The first heyday of classical guitar music came at the beginning of the 19th century with Le Rossiniane. The composer and guitarist Mauro Giuliani was a virtuoso on his instrument, like Niccolo Paganini on the violin. They were, along with Giacomo Rossini, often referred to as Il Triumvirato Musicale. The musicians knew each other and influenced each other’s work. The first three parts of Le Rossiniane were written in 1820/21 in Rome, when Giuliani had returned from Vienna in debt and Italy was seized by „Rossini fever". Giacomo Rossini shared his scores with Giuliani, and he converted the popular opera arias into medleys or fantasias, the six parts of Le Rossiniane. These late works by Giuliani show how the guitar developed into a virtuoso concert instrument. This virtuosity combined with Rossini's unparalleled melodies made Le Rossiniane a masterpiece of the classical guitar repertoire. In the first part of the work presented here, Giuliani uses themes from the Rossini’s operas Otello, L'Italiana in Algeri, and Armida.

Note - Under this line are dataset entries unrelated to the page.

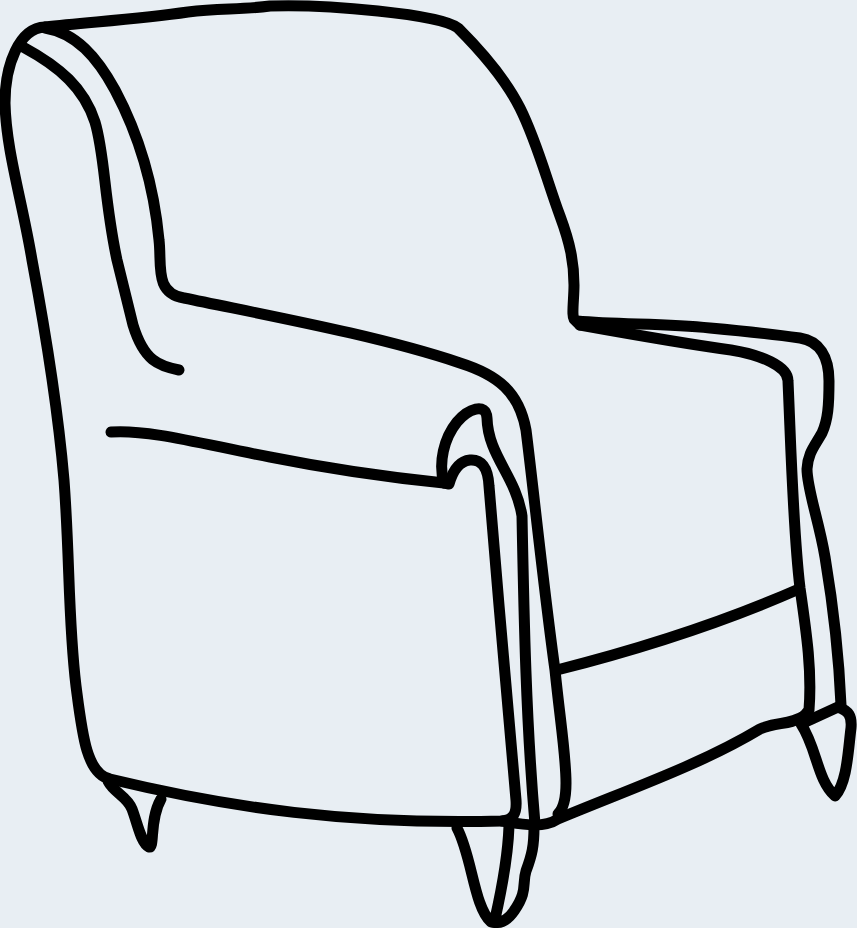
<!DOCTYPE html>
<html lang="en">
<head>
<meta charset="utf-8">
<title>Armchair line drawing</title>
<style>
:root { --paper: #e8eef3; --ink: #000; }
html, body { margin: 0; overflow: hidden; background: var(--paper); }
.armchair { display: block; width: 857px; height: 928px; background: var(--paper); }
.outline { fill: none; stroke: var(--ink); stroke-width: 11; stroke-linecap: round; stroke-linejoin: round; }
</style>
</head>
<body>
<svg class="armchair" viewBox="0 0 857 928" role="img" aria-label="Line drawing of an armchair">
  <g class="outline">
    <g id="backrest">
      <path d="M45 27C90 22 140 19 188 12C220 8 240 10 270 6C325 4 440 14 458 28C482 52 505 78 520 108C537 142 546 178 560 216C570 243 574 262 574 285C574 300 571 319 575 320L580 325"/>
      <path d="M45 28C76 33 97 57 115 90C140 137 154 187 159 240C162 265 154 293 184 298C270 316 380 336 460 363C498 375 519 392 526 430C533 485 544 591 555 670C560 720 566 755 566 783C566 798 564 808 558 814"/>
      <path d="M45 27C19 28 5 65 5 103C6 150 22 200 32 260C47 340 58 410 64 480C70 560 68 620 76 686C82 732 86 774 110 779C230 808 350 825 502 821C513 820 517 814 516 800C508 700 497 590 489 486C488 467 481 459 470 460C460 461 453 470 449 484L444 483"/>
      <path d="M23 47C60 67 84 88 95 122C105 155 104 200 117 260C123 285 128 305 133 325C144 361 159 366 179 370"/>
    </g>
    <g id="near-arm">
      <path d="M111 432C150 429 210 446 270 457C330 469 385 477 444 483C438 463 444 438 457 422C468 409 486 402 487 418C488 456 516 476 522 516C524 620 526 720 535 824"/>
      <path d="M502 821C520 824 543 829 558 819C630 789 700 765 760 729C778 721 788 726 804 716"/>
    </g>
    <g id="far-arm">
      <path d="M577 321C620 325 665 323 710 328C743 331 772 334 800 338C819 341 829 356 829 381C829 405 828 420 822 433C814 447 808 453 807 469C807 489 819 521 825 557C833 605 839 657 841 705"/>
      <path d="M580 325C630 334 680 343 731 350C761 355 788 366 788 381C791 448 793 530 800 588C807 636 812 672 809 710L804 716"/>
    </g>
    <path id="seat-front" d="M557 670C640 649 724 622 799 589"/>
    <g id="legs">
      <path d="M108 781C114 793 127 796 132 809C138 825 141 843 149 847C155 848 149 820 161 799"/>
      <path d="M457 828C472 856 474 907 491 922C500 924 508 920 514 911C528 891 522 884 526 871C532 855 534 846 534 827M509 826C508 856 502 888 495 919"/>
      <path d="M801 724L838 707C849 711 852 716 851 728C848 752 847 783 835 796C817 780 817 748 801 724Z"/>
    </g>
  </g>
</svg>
</body>
</html>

Joaquin Rodrigo’s Invocación y danza – Homenaje a Manuel de Falla established itself as one of the masterpieces of the 20th century guitar repertoire. Rodrigo received first prize at the Coupe International de Guitare, a composition competition of the French broadcaster ORTF. The piece is strongly influenced by Spanish folklore and flamenco, an homage to Manuel de Falla, who was a proponent of national trends in the music of the 19th century. The two met each other and became good friends in Paris while Rodrigo was studying with Paul Dukas.
For his homage, Rodrigo picked out selections from El amor brujo and El sombrero de tres picos, as well as from Le Tombeau de Claude Debussy, de Falla’s only original composition for guitar, a tribute to the great French composer. Rodrigo’s musical language distinguishes itself from de Falla’s, severely distorting the selections. The piece, however, contains the full spectrum of typical Spanish music – dramatic, with wild tremolos, arpeggios and rhythms, yet dancing and nostalgic.

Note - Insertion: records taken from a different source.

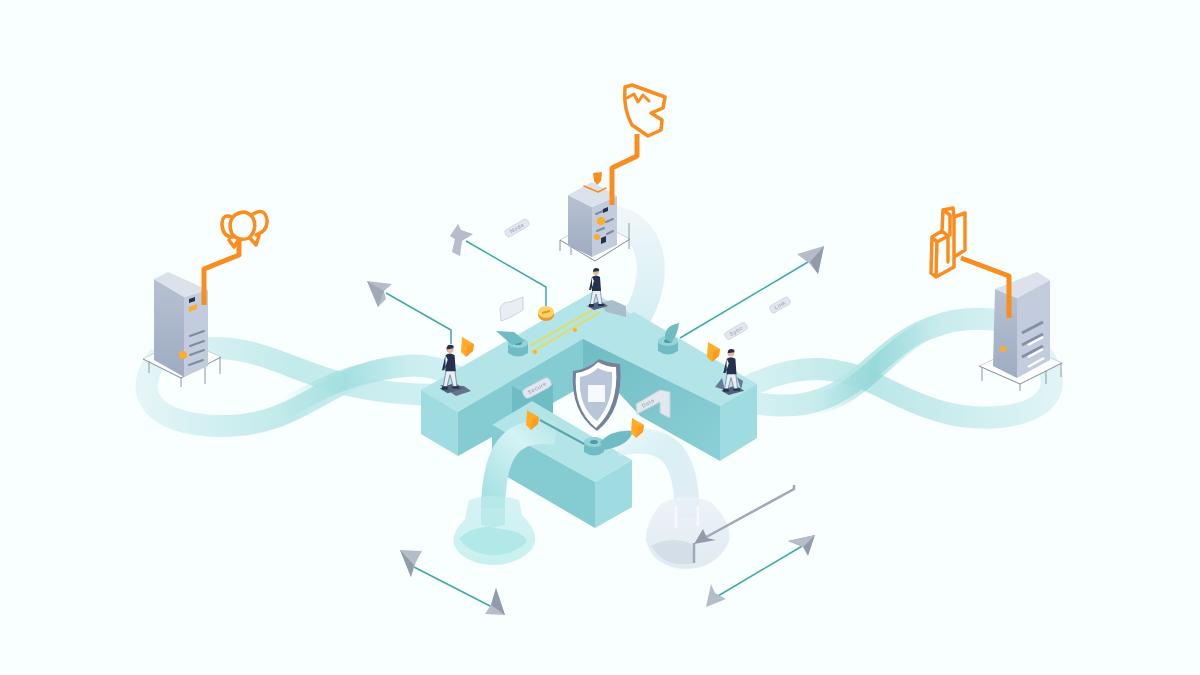
<!DOCTYPE html>
<html lang="en">
<head>
<meta charset="utf-8">
<title>Secure network illustration</title>
<style>
:root{--paper:#f9feff;--top:#b3e5e8;--mid:#9fdce1;--side:#84cbd2;--deep:#70bcc4;--line:#3fa9a5;--orange:#fb8c1e;--amber:#ffad27;--steel:#a9b4c8;--pale:#c3ccdc;--slate:#7f8ba3;--navy:#26324d;--arrow:#b4bdc9;--arrow-dark:#929bac}
html,body{margin:0;height:100%;overflow:hidden;background:var(--paper)}
svg.scene{display:block;width:1200px;height:675px}
.top{fill:var(--top)}.mid{fill:var(--mid)}.side{fill:var(--side)}.deep{fill:var(--deep)}
.tube{fill:none;stroke-linecap:butt}
.beam{fill:none;stroke:var(--line);stroke-width:1.5}
.arm{fill:none;stroke:var(--orange);stroke-width:5;stroke-linejoin:round}
.icon{fill:none;stroke:var(--orange);stroke-width:3.5;stroke-linejoin:round;stroke-linecap:round}
.pale{fill:var(--pale)}.lid{fill:#dbe2ec}
.slot{fill:none;stroke:var(--slate);stroke-width:2;stroke-linecap:round}
.base{fill:#fff;stroke:#cbd3dd;stroke-width:1}
.leg{fill:none;stroke:#8e97a6;stroke-width:1}
.amber{fill:var(--amber)}.orange{fill:var(--orange)}
.head{fill:var(--arrow)}.head-dark{fill:var(--arrow-dark)}
.navy{fill:var(--navy)}
.tag rect{fill:#e1e7ee;stroke:#ced6e0;stroke-width:.8}
.tag text{font:600 5.5px Inter,sans-serif;fill:#a4aebd;text-anchor:middle;letter-spacing:.3px}
</style>
</head>
<body>
<svg class="scene" viewBox="0 0 1200 675" role="img" aria-label="Isometric network of servers joined by tubes to a shielded central hub">
<defs>
<linearGradient id="tube-left" gradientUnits="userSpaceOnUse" x1="135" y1="0" x2="450" y2="0"><stop offset="0" stop-color="#e3f5f7"/><stop offset=".5" stop-color="#b9e7e8"/><stop offset="1" stop-color="#c9eef0"/></linearGradient>
<linearGradient id="tube-right" gradientUnits="userSpaceOnUse" x1="745" y1="0" x2="1065" y2="0"><stop offset="0" stop-color="#d2eff1"/><stop offset=".4" stop-color="#b0e3e4"/><stop offset="1" stop-color="#ddf3f5"/></linearGradient>
<linearGradient id="cross-left" gradientUnits="userSpaceOnUse" x1="280" y1="0" x2="410" y2="0"><stop offset="0" stop-color="#8fd6d8" stop-opacity="0"/><stop offset=".5" stop-color="#8fd6d8" stop-opacity=".55"/><stop offset="1" stop-color="#8fd6d8" stop-opacity="0"/></linearGradient>
<linearGradient id="cross-right" gradientUnits="userSpaceOnUse" x1="815" y1="0" x2="935" y2="0"><stop offset="0" stop-color="#82d0d2" stop-opacity="0"/><stop offset=".5" stop-color="#82d0d2" stop-opacity=".6"/><stop offset="1" stop-color="#82d0d2" stop-opacity="0"/></linearGradient>
<linearGradient id="tube-top" gradientUnits="userSpaceOnUse" x1="0" y1="215" x2="0" y2="325"><stop offset="0" stop-color="#eff6f9"/><stop offset="1" stop-color="#d3eff2"/></linearGradient>
<linearGradient id="spout-left" gradientUnits="userSpaceOnUse" x1="556" y1="425" x2="488" y2="500"><stop offset="0" stop-color="#cdeff1" stop-opacity=".2"/><stop offset=".35" stop-color="#d6f2f4"/><stop offset="1" stop-color="#a5e1e3"/></linearGradient>
<linearGradient id="bell-left" x1="0" y1="0" x2="0" y2="1"><stop offset="0" stop-color="#d0f1f2"/><stop offset="1" stop-color="#c0eeee"/></linearGradient>
<linearGradient id="spout-right" gradientUnits="userSpaceOnUse" x1="616" y1="435" x2="690" y2="520"><stop offset="0" stop-color="#cfecf0" stop-opacity=".3"/><stop offset=".4" stop-color="#d9f0f4"/><stop offset="1" stop-color="#e3edf4"/></linearGradient>
<linearGradient id="bell-right" x1="0" y1="0" x2="0" y2="1"><stop offset="0" stop-color="#eaf2f8"/><stop offset="1" stop-color="#dde7ef"/></linearGradient>
<linearGradient id="steel-fade" x1="0" y1="0" x2="0" y2="1"><stop offset="0" stop-color="#b7c1d2"/><stop offset="1" stop-color="#9eabc1"/></linearGradient>
<linearGradient id="wall" x1="0" y1="0" x2="1" y2="1"><stop offset="0" stop-color="#70bcc4"/><stop offset="1" stop-color="#8bd0d6"/></linearGradient>
<g id="person">
<path d="M-9 37 L-2 41 L12 37 L4 32Z" fill="#51617b"/>
<path d="M-3 19 L4 19 L6 35 L3 36 L0 25 L-3 37 L-6 36Z" fill="#e9eef5" stroke="#7e8ba2" stroke-width=".8"/>
<path class="navy" d="M-4 8 Q0 5 4 8 L5 22 L-4 22Z M-4 8 L-7 21 L-5 21 L-2 12Z M-7 35h5v3h-5Z M2 35h6v2h-6Z"/>
<circle cy="3" r="3" fill="#e8b596"/><path class="navy" d="M-3 3 Q-3 -1 0 -1 Q4 -1 3 2Z"/>
</g>
<g id="gem"><path class="amber" d="M-6 -10 L6 -3 L5 4 L-2 10 L-7 5Z"/><path class="orange" d="M-2 10 L-1 -1 L6 -3 L5 4Z" opacity=".5"/></g>
<g id="valve"><path class="deep" d="M-10 -5 V5 Q0 12 10 5 V-5Z"/><ellipse cy="-5" rx="10" ry="5" fill="#94d3d8"/><ellipse cy="-5" rx="4" ry="2" fill="#4f9ba6"/></g>
</defs>

<g id="tubes" class="tube">
<g stroke="url(#tube-left)" stroke-width="22"><path d="M195 349 C282 340 300 395 440 395" opacity=".85"/><path d="M160 355 C128 395 155 425 220 426 C305 427 325 372 405 366 Q432 363 460 378" opacity=".9"/></g>
<path d="M280 411 C318 390 350 371 410 366" stroke="url(#cross-left)" stroke-width="21"/>
<g stroke="url(#tube-right)" stroke-width="22"><path d="M745 401 C850 425 868 350 930 328 C956 317 980 317 1003 321" opacity=".85"/><path d="M745 388 C800 360 840 366 880 386 C925 409 958 421 1000 417 C1052 411 1064 385 1040 352" opacity=".85"/></g>
<path d="M815 404 C862 396 885 348 935 326" stroke="url(#cross-right)" stroke-width="21"/>
<path d="M610 219 C662 226 659 290 630 327" stroke="url(#tube-top)" stroke-width="28"/>
</g>

<g id="hub">
<polygon class="top" points="421,390 592,292 640,319 458,412"/>
<polygon class="top" points="583,339 634,312 757,384 720,406"/>
<polygon class="mid" points="421,390 458,412 458,456 421,434"/>
<polygon class="side" points="458,412 583,339 583,386 458,456"/>
<polygon points="583,339 720,406 720,461 640,416 618,392 583,380" fill="url(#wall)"/>
<polygon class="mid" points="720,406 757,384 757,438 720,461"/>
<polygon class="deep" points="512,386 535,374 553,384 553,414 535,424 512,412"/>
<polygon class="side" points="512,386 535,374 553,384 532,397"/>
<polygon class="top" points="492,425 532,401 632,460 595,482"/>
<polygon class="side" points="492,425 595,482 595,528 492,468"/>
<polygon class="mid" points="595,482 632,460 632,507 595,528"/>
<path d="M532 352 L600 312 M530 346 L594 309" fill="none" stroke="#e5dc58" stroke-width="2"/>
</g>

<g id="spouts">
<path class="tube" d="M556 433 C510 426 494 452 493 508" stroke="url(#spout-left)" stroke-width="24"/>
<path d="M469 500 Q494 492 519 500 L522 515 Q542 535 532 549 Q516 566 490 565 Q462 562 454 545 Q451 533 465 519Z" fill="url(#bell-left)" opacity=".85"/>
<path d="M481 496 H505 V524 Q493 530 481 524Z" fill="#a5e1e3" opacity=".5"/>
<path d="M459 538 Q480 522 500 529 Q524 531 527 542 Q511 557 489 555 Q467 552 459 538Z" fill="#98dfdf" opacity=".5"/>
<path class="tube" d="M616 444 C672 431 688 460 687 518" stroke="url(#spout-right)" stroke-width="25"/>
<path d="M662 503 Q687 492 711 502 Q733 523 729 541 Q717 569 685 569 Q653 567 646 541 Q645 521 662 503Z" fill="url(#bell-right)" opacity=".85"/>
<path d="M651 546 Q670 535 692 544 L694 563 Q665 569 651 546Z" fill="#cbd8e3" opacity=".65"/>
<path d="M676 506 V528 M698 506 V526" stroke="#fff" stroke-width="3" opacity=".6"/>
<path d="M540 420 L586 445" stroke="#5ca6ae" stroke-width="2"/>
</g>

<g id="beams">
<path class="beam" d="M466 241 L546 287 V306"/>
<polygon class="head" points="450,236 458,224 461,230 473,234 462,241 460,256 452,252 455,239"/>
<path class="beam" d="M386 293 L451 330 V344"/>
<polygon class="head" points="367,281 392,284 384,291 386,299 378,307"/><polygon class="head-dark" points="367,281 384,291 378,307" opacity=".6"/>
<path class="beam" d="M680 338 L808 262"/>
<polygon class="head" points="797,254 824,246 818,274 810,264"/><polygon class="head-dark" points="824,246 818,274 810,262"/>
<path class="beam" d="M414 567 L492 607"/>
<polygon class="head" points="400,550 422,551 416,562 411,577"/><polygon class="head-dark" points="400,550 414,565 411,577"/>
<polygon class="head" points="496,588 505,615 485,614 491,605"/><polygon class="head-dark" points="496,588 505,615 491,605"/>
<path class="beam" d="M718 596 L804 545"/>
<polygon class="head" points="711,584 715,593 726,599 706,607"/><polygon class="head-dark" points="788,541 815,535 808,556 803,547"/><polygon class="head" points="788,541 815,535 803,547"/>
<path d="M794 485 V489 L699 541 M694 543 V563" fill="none" stroke="#a0a9b5" stroke-width="2.5"/><polygon class="head-dark" points="694,544 703,529 707,538 716,540"/>
</g>

<g id="server-left">
<polygon class="base" points="143,359 182,339 221,357 181,378"/><path class="leg" d="M149 361 V373 M181 377 V387 M205 365 V384 M220 357 V374 M143 359 L181 378 L221 357"/>
<polygon fill="url(#steel-fade)" points="154,279 184,297 184,377 154,360"/><polygon class="pale" points="184,297 208,290 208,366 184,377"/><polygon class="lid" points="154,279 168,272 208,290 184,297"/>
<path class="slot" d="M190 336 L204 331 M190 346 L204 341 M190 355 L204 350 M189 365 L203 360"/>
<path class="navy" d="M189 299 l6 -2 v4 l-6 2Z"/><path class="amber" d="M189 307 l8 -3 v5 l-8 3Z"/><circle class="amber" cx="183" cy="355" r="4"/>
<path class="arm" d="M204 305 V269 L239 255 V238"/>
<g class="icon"><path d="M235 215 Q246 208 253 218 Q258 229 249 238 Q239 242 232 234 Q227 222 235 215Z M232 217 Q222 213 222 225 Q223 237 233 237 M253 214 Q265 207 267 220 Q268 231 256 235 M229 240 L234 247 L239 239 M250 238 L256 245 L259 236"/></g>
</g>

<g id="server-top">
<polygon class="base" points="560,240 595,221 630,239 595,261"/><path class="leg" d="M560 240 L595 261 L630 239 M560 240 V251 M629 223 V249 M571 247 V255"/>
<polygon fill="url(#steel-fade)" points="568,195 592,207 592,257 568,245"/><polygon class="pale" points="592,207 617,196 617,245 592,257"/><polygon class="lid" points="568,195 592,182 617,196 592,207"/>
<path class="slot" d="M596 214 L603 211 M597 231 L604 228 M606 222 L613 219 M607 234 L613 231"/>
<path class="navy" d="M601 238 l5 -2 v6 l-5 2Z M603 209 l5 -2 v4 l-5 2Z"/><circle class="amber" cx="601" cy="221" r="4"/><circle class="amber" cx="597" cy="237" r="3"/>
<path class="orange" d="M593 173 L602 172 L601 181 L597 185 L594 181Z"/><path class="icon" d="M584 186 L598 192 L606 188" style="stroke-width:1.5"/>
<path class="arm" d="M612 205 V168 L637 156 V134"/>
<g class="icon"><path d="M625 87 L632 85 L665 97 L663 108 L651 113 L662 120 L661 130 L648 136 L632 125 Q623 109 625 87Z"/><path d="M627 98 L634 94 L638 102 L643 95 L649 101" style="stroke-width:3"/></g>
</g>

<g id="server-right">
<polygon class="base" points="979,366 1022,346 1062,363 1020,384"/><path class="leg" d="M979 366 L1020 384 L1062 363 M982 367 V381 M1020 384 V391 M1046 371 V384 M1061 363 V377"/>
<polygon fill="url(#steel-fade)" points="995,289 1017,298 1017,378 993,366"/><polygon class="pale" points="1017,298 1050,280 1050,360 1017,378"/><polygon class="lid" points="995,289 1037,272 1050,280 1017,298"/>
<path d="M1022 333 L1043 322 M1022 345 L1043 334 M1022 357 L1043 346" stroke="#8390a8" stroke-width="3"/><path d="M1028 345 L1043 337 M1028 357 L1043 349 M1028 367 L1044 358" stroke="#fff" stroke-width="2.5"/>
<circle class="amber" cx="1003" cy="349" r="3"/>
<path class="arm" d="M1009 318 V276 L961 258"/>
<g class="icon"><path d="M932 237 L942 231 L943 210 L953 208 L954 217 L965 213 V250 L954 257 V267 L936 277 L931 273Z M932 237 L937 242 L936 276 M942 231 L948 236 V262 M954 217 V256 M943 210 L950 215 V235 M937 242 L948 236"/></g>
</g>

<g id="valves">
<use href="#valve" x="518" y="348"/><path class="deep" d="M496 331 L514 332 L525 341 L512 345Z"/>
<use href="#valve" x="668" y="346"/><path class="deep" d="M665 338 Q664 326 679 323 Q678 334 671 343Z"/>
<use href="#valve" x="594" y="447"/><path class="deep" d="M600 442 Q612 429 633 431 Q629 446 604 450Z"/>
</g>

<g id="people">
<path d="M600 303 L612 300 L626 306 V317 L606 312Z" fill="#a9bdca"/><use href="#person" x="596" y="269"/>
<path d="M440 385 L464 386 L471 391 L456 396Z" fill="#62758c"/><use href="#person" transform="translate(450 346) scale(1.15)"/>
<path d="M715 387 L722 378 L725 390Z M737 377 L743 381 L741 390Z" fill="#647c98"/><use href="#person" transform="translate(731 350) scale(1.1)"/>
</g>

<g id="gems">
<use href="#gem" x="468" y="347"/><use href="#gem" x="714" y="352"/><use href="#gem" x="533" y="420"/><use href="#gem" x="638" y="428"/>
<ellipse cx="546" cy="315" rx="8" ry="6" fill="#e89c25"/><ellipse cx="546" cy="312" rx="8" ry="6" fill="#ffd366"/><path d="M542 313 L550 311" stroke="#dd992b" stroke-width="2"/>
<circle class="amber" cx="575" cy="330" r="2"/><circle class="amber" cx="535" cy="352" r="2"/>
</g>

<g id="tags">
<path d="M500 309 Q502 301 510 302 L523 297 V310 L511 317 L501 321Z" fill="#e9eef4" stroke="#ccd5de"/>
<g class="tag" transform="translate(517 228) rotate(-30)"><rect x="-13" y="-4" width="26" height="8" rx="3"/><text y="2">Node</text></g>
<g class="tag" transform="translate(736 331) rotate(-30)"><rect x="-12" y="-4" width="24" height="8" rx="3"/><text y="2">Sync</text></g>
<g class="tag" transform="translate(780 305) rotate(-30)"><rect x="-11" y="-4" width="22" height="8" rx="3"/><text y="2">Link</text></g>
<g class="tag" transform="translate(537 388) rotate(-28)"><rect x="-15" y="-5" width="30" height="10" rx="4"/><text y="2">Secure</text></g>
<path d="M636 404 L660 390 L670 392 V418 L660 413 V402 L637 414Z" fill="#e1e8ee" stroke="#c5d0da"/>
<g class="tag" transform="translate(648 403) rotate(-29)"><text y="2">Data</text></g>
</g>

<g id="shield">
<path d="M573 371 Q589 369 599 359 Q608 363 620 364 Q624 410 597 431 Q570 412 573 371Z" fill="#74819b"/>
<path d="M576 373 Q590 371 598 362 Q606 367 616 367 Q619 407 596 428 Q573 409 576 373Z" fill="#fff"/>
<path d="M580 377 Q591 375 598 368 Q605 372 612 372 Q614 402 597 421 Q578 407 580 377Z" fill="#b9c5d9"/>
<rect x="588" y="385" width="17" height="17" fill="#f6f9fd"/>
</g>
</svg>
</body>
</html>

„Music is the social act of communication among people, a gesture of friendship, the strongest there is.” -Malcom Arnold
It was his friendship to guitarist Julian Bream that prompted Malcolm Arnold to compose for the guitar. Their first encounter led to the Serenade for Guitar and Strings, op.50 (1955), and shortly thereafter came the Concerto for Guitar and Chamber Orchestra (1959). Julian Bream helped Arnold, who had never written for guitar, with guitar-specific questions. As a trumpeter, he did not have much knowledge of guitar technique. Bream respected the sense of orchestration that Arnold had developed during his work as the first trumpeter in the London Philharmonic Orchestra. In 1948, however, he left the orchestra to devote himself fully to composing. His work includes over 500 pieces, including operas, symphonies, and soundtracks. He received the Oscar in 1958 for his music in the film Bridge on the River Kwai. Despite his talent and the approval of both audiences and performers, Arnold did not feel sufficiently appreciated and suffered from depression and mood swings. His condition became more acute in the 1970s, which is noticeable in Fantasy for Guitar (1971), a composition rich in contrast: tender in the ariettas, snide and cynical in the fast movements.
Johann Sebastian Bach (1685 – 1750)
Toccata und Fuga BWV 565
arranged for guitar by ALEXANDER MAKAY
Manuel Maria Ponce - Sonatina Meridional
Johann Sebastian Bach (1685 – 1750)
Prelude and Gavotte en Rondeau
Mateusz Goraj's performance at the Universität für Musik und darstellende Kunst Graz (Austria)